Data items:

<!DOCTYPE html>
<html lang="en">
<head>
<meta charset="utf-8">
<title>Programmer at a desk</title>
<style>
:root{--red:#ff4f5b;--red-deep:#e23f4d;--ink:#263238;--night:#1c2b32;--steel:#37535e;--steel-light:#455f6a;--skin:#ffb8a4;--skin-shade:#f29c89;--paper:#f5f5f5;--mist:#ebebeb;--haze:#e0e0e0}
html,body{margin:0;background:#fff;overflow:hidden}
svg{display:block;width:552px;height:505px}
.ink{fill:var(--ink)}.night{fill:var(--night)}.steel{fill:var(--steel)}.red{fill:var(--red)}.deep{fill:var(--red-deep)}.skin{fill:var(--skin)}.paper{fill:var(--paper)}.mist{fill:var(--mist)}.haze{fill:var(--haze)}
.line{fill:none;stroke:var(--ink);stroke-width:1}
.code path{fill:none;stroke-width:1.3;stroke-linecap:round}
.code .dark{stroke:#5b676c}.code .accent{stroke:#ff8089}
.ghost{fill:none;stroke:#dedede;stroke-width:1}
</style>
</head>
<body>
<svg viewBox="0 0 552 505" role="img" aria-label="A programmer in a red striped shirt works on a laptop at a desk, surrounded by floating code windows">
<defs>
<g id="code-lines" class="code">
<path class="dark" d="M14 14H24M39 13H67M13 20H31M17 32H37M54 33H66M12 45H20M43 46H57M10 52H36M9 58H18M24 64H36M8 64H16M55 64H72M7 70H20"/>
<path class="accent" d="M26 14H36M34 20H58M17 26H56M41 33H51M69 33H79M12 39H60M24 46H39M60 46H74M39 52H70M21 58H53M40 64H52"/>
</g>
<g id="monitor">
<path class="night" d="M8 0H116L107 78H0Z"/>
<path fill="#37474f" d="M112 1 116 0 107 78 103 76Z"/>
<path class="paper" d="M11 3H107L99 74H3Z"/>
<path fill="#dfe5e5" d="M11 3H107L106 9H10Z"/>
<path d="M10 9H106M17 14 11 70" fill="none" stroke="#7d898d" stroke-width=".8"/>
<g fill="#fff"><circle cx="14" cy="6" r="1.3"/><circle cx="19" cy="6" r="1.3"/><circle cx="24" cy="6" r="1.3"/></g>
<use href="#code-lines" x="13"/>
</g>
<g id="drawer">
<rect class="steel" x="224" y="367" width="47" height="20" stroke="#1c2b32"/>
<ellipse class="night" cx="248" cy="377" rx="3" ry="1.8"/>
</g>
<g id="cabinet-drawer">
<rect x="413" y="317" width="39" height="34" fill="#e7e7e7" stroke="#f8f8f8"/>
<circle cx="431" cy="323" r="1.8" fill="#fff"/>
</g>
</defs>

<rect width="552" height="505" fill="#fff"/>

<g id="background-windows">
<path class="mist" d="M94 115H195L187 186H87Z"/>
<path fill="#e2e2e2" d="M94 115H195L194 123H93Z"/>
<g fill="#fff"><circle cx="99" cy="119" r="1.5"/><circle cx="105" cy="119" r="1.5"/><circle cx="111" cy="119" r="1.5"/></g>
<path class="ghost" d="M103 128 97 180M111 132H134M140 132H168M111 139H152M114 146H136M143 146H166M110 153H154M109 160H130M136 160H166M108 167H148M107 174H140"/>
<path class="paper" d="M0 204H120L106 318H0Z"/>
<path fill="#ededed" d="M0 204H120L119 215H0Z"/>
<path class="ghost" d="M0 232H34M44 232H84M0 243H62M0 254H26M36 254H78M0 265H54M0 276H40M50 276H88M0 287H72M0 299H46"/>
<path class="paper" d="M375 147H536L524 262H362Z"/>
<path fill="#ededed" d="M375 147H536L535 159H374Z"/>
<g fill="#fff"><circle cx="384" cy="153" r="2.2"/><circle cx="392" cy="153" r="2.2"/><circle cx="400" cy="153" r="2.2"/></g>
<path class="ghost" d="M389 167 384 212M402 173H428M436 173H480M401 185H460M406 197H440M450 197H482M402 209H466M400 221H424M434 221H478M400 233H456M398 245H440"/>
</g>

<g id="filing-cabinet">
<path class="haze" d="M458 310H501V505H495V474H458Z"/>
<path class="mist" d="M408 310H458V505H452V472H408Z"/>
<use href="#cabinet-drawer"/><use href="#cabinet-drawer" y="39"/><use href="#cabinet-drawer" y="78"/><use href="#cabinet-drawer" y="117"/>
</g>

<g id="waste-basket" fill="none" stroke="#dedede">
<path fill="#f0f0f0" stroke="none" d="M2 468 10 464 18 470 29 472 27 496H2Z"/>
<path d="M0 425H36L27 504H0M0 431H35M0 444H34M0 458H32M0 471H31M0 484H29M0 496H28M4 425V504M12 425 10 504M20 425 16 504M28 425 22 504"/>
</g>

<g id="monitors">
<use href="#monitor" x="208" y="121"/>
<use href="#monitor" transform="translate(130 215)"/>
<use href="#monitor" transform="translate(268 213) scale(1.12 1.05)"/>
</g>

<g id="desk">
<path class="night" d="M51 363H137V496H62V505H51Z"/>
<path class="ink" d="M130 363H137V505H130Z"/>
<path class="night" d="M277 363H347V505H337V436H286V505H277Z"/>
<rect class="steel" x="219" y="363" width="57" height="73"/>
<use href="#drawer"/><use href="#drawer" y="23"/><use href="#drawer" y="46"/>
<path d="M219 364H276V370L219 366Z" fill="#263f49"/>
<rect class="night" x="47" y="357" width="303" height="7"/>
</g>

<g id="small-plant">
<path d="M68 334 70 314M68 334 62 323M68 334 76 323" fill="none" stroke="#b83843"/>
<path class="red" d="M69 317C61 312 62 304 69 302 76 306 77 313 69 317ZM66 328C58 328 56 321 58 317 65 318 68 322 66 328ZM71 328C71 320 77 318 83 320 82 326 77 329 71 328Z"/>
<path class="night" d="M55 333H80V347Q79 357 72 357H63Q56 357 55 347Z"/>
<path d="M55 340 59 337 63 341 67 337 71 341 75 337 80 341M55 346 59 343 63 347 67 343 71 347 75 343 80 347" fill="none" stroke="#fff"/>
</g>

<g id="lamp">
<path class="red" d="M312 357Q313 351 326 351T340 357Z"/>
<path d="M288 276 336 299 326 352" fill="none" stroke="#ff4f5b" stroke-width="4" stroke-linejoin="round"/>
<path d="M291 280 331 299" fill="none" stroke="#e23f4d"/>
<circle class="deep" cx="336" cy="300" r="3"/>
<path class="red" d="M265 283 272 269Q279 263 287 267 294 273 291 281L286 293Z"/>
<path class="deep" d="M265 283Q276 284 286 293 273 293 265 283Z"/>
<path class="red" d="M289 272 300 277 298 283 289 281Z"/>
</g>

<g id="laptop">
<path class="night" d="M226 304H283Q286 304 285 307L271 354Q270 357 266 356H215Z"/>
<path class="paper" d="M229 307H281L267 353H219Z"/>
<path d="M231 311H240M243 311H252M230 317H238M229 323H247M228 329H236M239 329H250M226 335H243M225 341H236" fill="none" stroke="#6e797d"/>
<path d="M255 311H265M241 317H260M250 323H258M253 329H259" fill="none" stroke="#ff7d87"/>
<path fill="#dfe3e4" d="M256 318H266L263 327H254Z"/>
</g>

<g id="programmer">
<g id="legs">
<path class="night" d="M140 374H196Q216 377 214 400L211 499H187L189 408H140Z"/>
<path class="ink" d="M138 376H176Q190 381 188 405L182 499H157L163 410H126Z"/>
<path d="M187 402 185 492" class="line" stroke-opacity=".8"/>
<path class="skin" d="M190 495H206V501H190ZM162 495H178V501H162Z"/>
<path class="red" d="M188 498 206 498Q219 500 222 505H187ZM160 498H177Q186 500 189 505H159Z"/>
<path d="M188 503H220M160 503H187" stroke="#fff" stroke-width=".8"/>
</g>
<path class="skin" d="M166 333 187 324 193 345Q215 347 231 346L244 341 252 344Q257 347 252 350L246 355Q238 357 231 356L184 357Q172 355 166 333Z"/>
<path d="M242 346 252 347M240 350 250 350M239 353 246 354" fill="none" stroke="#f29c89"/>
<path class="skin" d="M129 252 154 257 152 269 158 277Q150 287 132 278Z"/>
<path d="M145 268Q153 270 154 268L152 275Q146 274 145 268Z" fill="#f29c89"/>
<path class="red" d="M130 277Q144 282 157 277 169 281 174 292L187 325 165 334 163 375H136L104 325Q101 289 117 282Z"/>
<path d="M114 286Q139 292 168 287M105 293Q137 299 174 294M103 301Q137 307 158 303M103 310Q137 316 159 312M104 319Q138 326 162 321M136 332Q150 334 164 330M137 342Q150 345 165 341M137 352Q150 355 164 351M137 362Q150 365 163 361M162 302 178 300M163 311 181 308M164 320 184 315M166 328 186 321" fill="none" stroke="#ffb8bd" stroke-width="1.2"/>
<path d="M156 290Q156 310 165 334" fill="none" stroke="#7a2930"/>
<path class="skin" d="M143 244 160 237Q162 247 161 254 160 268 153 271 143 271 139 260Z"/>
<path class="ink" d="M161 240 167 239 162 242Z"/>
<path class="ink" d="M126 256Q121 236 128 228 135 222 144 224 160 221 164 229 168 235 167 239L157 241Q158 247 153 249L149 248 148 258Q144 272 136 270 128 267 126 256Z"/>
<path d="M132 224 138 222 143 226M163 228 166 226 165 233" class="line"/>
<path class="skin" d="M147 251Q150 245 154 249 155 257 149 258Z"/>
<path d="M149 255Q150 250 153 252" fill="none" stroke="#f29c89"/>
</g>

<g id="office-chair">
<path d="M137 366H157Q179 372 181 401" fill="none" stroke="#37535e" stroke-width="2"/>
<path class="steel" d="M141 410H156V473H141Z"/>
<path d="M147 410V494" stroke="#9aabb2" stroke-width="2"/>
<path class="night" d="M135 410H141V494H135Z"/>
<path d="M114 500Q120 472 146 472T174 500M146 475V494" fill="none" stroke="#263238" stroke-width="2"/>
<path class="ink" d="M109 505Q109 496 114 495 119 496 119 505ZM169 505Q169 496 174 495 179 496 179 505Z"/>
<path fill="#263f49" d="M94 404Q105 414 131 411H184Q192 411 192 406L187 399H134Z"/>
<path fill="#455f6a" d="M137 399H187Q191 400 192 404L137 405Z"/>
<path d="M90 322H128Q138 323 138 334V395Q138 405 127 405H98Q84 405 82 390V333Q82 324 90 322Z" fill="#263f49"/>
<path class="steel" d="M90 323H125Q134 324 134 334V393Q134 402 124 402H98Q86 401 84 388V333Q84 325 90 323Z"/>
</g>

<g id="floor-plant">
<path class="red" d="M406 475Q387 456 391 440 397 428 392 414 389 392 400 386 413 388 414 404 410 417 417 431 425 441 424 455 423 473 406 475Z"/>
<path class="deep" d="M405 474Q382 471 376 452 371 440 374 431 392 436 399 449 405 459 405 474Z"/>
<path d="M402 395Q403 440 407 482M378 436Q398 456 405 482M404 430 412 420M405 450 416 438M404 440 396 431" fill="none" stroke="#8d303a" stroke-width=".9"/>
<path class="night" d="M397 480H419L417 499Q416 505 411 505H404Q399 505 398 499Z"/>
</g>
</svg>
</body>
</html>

**WORK ITEM:** Using the entries above, give back exactly the line containing "334 70 314M68", the line containing "252 154 257", and every line between them, and nothing else.

**ANSWER:**
<path d="M68 334 70 314M68 334 62 323M68 334 76 323" fill="none" stroke="#b83843"/>
<path class="red" d="M69 317C61 312 62 304 69 302 76 306 77 313 69 317ZM66 328C58 328 56 321 58 317 65 318 68 322 66 328ZM71 328C71 320 77 318 83 320 82 326 77 329 71 328Z"/>
<path class="night" d="M55 333H80V347Q79 357 72 357H63Q56 357 55 347Z"/>
<path d="M55 340 59 337 63 341 67 337 71 341 75 337 80 341M55 346 59 343 63 347 67 343 71 347 75 343 80 347" fill="none" stroke="#fff"/>
</g>

<g id="lamp">
<path class="red" d="M312 357Q313 351 326 351T340 357Z"/>
<path d="M288 276 336 299 326 352" fill="none" stroke="#ff4f5b" stroke-width="4" stroke-linejoin="round"/>
<path d="M291 280 331 299" fill="none" stroke="#e23f4d"/>
<circle class="deep" cx="336" cy="300" r="3"/>
<path class="red" d="M265 283 272 269Q279 263 287 267 294 273 291 281L286 293Z"/>
<path class="deep" d="M265 283Q276 284 286 293 273 293 265 283Z"/>
<path class="red" d="M289 272 300 277 298 283 289 281Z"/>
</g>

<g id="laptop">
<path class="night" d="M226 304H283Q286 304 285 307L271 354Q270 357 266 356H215Z"/>
<path class="paper" d="M229 307H281L267 353H219Z"/>
<path d="M231 311H240M243 311H252M230 317H238M229 323H247M228 329H236M239 329H250M226 335H243M225 341H236" fill="none" stroke="#6e797d"/>
<path d="M255 311H265M241 317H260M250 323H258M253 329H259" fill="none" stroke="#ff7d87"/>
<path fill="#dfe3e4" d="M256 318H266L263 327H254Z"/>
</g>

<g id="programmer">
<g id="legs">
<path class="night" d="M140 374H196Q216 377 214 400L211 499H187L189 408H140Z"/>
<path class="ink" d="M138 376H176Q190 381 188 405L182 499H157L163 410H126Z"/>
<path d="M187 402 185 492" class="line" stroke-opacity=".8"/>
<path class="skin" d="M190 495H206V501H190ZM162 495H178V501H162Z"/>
<path class="red" d="M188 498 206 498Q219 500 222 505H187ZM160 498H177Q186 500 189 505H159Z"/>
<path d="M188 503H220M160 503H187" stroke="#fff" stroke-width=".8"/>
</g>
<path class="skin" d="M166 333 187 324 193 345Q215 347 231 346L244 341 252 344Q257 347 252 350L246 355Q238 357 231 356L184 357Q172 355 166 333Z"/>
<path d="M242 346 252 347M240 350 250 350M239 353 246 354" fill="none" stroke="#f29c89"/>
<path class="skin" d="M129 252 154 257 152 269 158 277Q150 287 132 278Z"/>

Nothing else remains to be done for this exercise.